skopos: a watchman, a mark (on which to fix the eye)Original Word: σκοπός, οῦ, ὁPart of Speech:
a watcher; a goal, a mark aimed at.
4649 skopós (the root of the English term, "scope," like the zoom-scope on a rifle to hit the target) – properly, the "end-marker" of a foot-race; (figuratively) the final objective (destination) in the faith-life, i.e. the unique glorification the Lord awards to each believer at His return (cf. Phil 3:11,14). 4649 /skopós ("end-marker") is only used in Phil 3:14.
[4649 (skopós) represents the "end-marker" ("goal") in the race of faith (so TDNT/Kittel.]

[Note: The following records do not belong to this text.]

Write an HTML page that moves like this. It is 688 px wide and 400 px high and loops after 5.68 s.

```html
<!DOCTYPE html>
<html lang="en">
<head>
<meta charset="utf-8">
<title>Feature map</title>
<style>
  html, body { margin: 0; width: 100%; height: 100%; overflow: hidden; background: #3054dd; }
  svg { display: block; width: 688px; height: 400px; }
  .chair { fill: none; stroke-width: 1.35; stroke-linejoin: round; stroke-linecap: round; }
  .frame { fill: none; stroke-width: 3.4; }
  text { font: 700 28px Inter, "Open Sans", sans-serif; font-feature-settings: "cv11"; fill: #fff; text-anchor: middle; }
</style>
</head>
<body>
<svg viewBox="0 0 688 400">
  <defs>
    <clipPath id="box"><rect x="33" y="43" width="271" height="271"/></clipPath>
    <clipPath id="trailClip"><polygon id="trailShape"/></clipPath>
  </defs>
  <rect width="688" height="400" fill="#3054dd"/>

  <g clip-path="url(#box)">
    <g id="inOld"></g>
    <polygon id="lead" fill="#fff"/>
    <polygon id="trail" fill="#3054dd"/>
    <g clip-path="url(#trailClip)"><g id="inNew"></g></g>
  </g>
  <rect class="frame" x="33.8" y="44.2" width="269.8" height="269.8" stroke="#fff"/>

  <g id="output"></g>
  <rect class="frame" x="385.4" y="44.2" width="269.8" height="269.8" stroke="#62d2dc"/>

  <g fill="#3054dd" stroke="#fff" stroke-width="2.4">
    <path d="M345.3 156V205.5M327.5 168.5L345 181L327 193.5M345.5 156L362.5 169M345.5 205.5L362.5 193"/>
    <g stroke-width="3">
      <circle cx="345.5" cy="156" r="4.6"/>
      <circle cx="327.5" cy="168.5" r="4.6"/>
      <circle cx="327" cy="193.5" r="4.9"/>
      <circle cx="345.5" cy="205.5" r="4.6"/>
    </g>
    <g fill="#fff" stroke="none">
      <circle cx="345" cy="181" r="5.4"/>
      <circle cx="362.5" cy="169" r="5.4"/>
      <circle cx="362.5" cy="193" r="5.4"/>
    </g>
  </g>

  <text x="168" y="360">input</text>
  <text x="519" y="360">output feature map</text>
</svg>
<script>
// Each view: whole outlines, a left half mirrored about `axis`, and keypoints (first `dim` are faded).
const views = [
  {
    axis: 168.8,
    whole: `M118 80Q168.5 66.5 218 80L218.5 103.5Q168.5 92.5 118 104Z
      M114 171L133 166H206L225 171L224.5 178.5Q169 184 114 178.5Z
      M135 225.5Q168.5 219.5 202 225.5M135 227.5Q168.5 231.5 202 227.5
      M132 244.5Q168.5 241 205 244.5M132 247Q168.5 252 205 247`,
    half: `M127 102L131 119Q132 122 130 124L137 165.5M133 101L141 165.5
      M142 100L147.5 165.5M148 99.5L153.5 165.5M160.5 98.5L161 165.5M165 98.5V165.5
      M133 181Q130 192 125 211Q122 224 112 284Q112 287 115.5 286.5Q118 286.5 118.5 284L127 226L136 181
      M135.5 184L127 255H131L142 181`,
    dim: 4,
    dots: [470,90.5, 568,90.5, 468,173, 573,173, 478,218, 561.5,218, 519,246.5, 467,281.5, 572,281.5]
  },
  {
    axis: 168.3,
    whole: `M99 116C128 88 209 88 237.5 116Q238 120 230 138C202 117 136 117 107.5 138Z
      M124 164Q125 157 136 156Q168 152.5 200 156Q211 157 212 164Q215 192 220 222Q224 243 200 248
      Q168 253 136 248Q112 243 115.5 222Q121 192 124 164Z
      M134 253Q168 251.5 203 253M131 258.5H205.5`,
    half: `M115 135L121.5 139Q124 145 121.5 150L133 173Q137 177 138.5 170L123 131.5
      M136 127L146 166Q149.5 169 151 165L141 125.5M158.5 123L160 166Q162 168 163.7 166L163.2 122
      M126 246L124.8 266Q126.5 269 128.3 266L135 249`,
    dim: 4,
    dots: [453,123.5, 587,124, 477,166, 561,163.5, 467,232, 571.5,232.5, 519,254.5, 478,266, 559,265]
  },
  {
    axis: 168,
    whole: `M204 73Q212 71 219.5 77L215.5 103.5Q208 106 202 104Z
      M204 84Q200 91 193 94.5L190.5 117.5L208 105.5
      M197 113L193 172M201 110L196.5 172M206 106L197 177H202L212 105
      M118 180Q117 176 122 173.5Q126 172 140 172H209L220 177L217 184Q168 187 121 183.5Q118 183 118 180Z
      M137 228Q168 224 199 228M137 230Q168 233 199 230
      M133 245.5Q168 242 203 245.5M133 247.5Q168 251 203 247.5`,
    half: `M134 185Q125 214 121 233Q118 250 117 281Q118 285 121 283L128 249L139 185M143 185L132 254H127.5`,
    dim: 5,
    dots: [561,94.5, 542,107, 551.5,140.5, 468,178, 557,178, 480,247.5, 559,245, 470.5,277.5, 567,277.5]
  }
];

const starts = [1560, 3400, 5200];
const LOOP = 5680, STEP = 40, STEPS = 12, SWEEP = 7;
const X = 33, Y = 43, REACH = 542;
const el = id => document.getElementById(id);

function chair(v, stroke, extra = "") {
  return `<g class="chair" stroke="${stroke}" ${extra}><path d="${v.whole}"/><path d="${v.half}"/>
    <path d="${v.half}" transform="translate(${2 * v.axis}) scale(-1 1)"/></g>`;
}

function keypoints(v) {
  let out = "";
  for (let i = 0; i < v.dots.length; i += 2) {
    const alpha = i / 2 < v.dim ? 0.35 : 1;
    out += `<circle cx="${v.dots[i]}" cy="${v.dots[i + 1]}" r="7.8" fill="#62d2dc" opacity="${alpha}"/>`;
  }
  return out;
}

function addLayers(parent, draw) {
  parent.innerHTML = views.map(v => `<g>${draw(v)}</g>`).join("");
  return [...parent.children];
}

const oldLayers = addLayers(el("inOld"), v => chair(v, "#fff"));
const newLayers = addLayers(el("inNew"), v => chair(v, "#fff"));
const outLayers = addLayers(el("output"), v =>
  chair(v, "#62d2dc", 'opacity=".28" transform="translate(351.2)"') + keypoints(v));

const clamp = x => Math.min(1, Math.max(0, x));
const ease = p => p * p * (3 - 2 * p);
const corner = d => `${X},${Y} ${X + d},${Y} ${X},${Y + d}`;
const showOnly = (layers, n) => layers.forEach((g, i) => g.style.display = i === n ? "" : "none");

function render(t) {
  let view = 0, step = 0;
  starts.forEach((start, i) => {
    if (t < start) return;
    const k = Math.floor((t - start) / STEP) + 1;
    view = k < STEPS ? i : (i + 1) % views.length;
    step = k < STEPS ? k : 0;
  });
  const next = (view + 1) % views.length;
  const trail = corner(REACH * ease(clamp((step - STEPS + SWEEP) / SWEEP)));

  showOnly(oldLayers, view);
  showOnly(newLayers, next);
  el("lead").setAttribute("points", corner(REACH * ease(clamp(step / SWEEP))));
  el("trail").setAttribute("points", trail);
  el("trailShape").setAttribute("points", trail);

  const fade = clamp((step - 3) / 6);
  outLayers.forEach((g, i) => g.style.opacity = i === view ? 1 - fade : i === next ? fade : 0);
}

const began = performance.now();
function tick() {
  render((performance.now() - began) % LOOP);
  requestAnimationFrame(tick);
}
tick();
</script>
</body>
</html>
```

NAS Exhaustive ConcordanceWord Origin
from skeptomai (to look carefully, consider)Definition
a watchman, a mark (on which to fix the eye)NASB Translation
Thayer'sSTRONGS NT 4649: σκοπόςσκοπός
((from a root denoting 'to spy,' 'peer,' 'look into the distance'; cf. also Latinspecio, speculum, species
, etc.; Fick
i., 251f; iv., 279; Curtius
, § 111)); from Homer
1. an observer, a watchman.
2. the distant mark looked at, the goal or end one has in view: κατά σκοπόν (on this phrase see κατά, II. 1 c.), Philippians 3:14.<1>
From skeptomai (to peer about ("skeptic"); perhaps akin to skapto through the idea of concealment; compare skepasma); a watch (sentry or scout), i.e. (by implication) a goal -- mark.
see GREEK skapto
see GREEK skepasma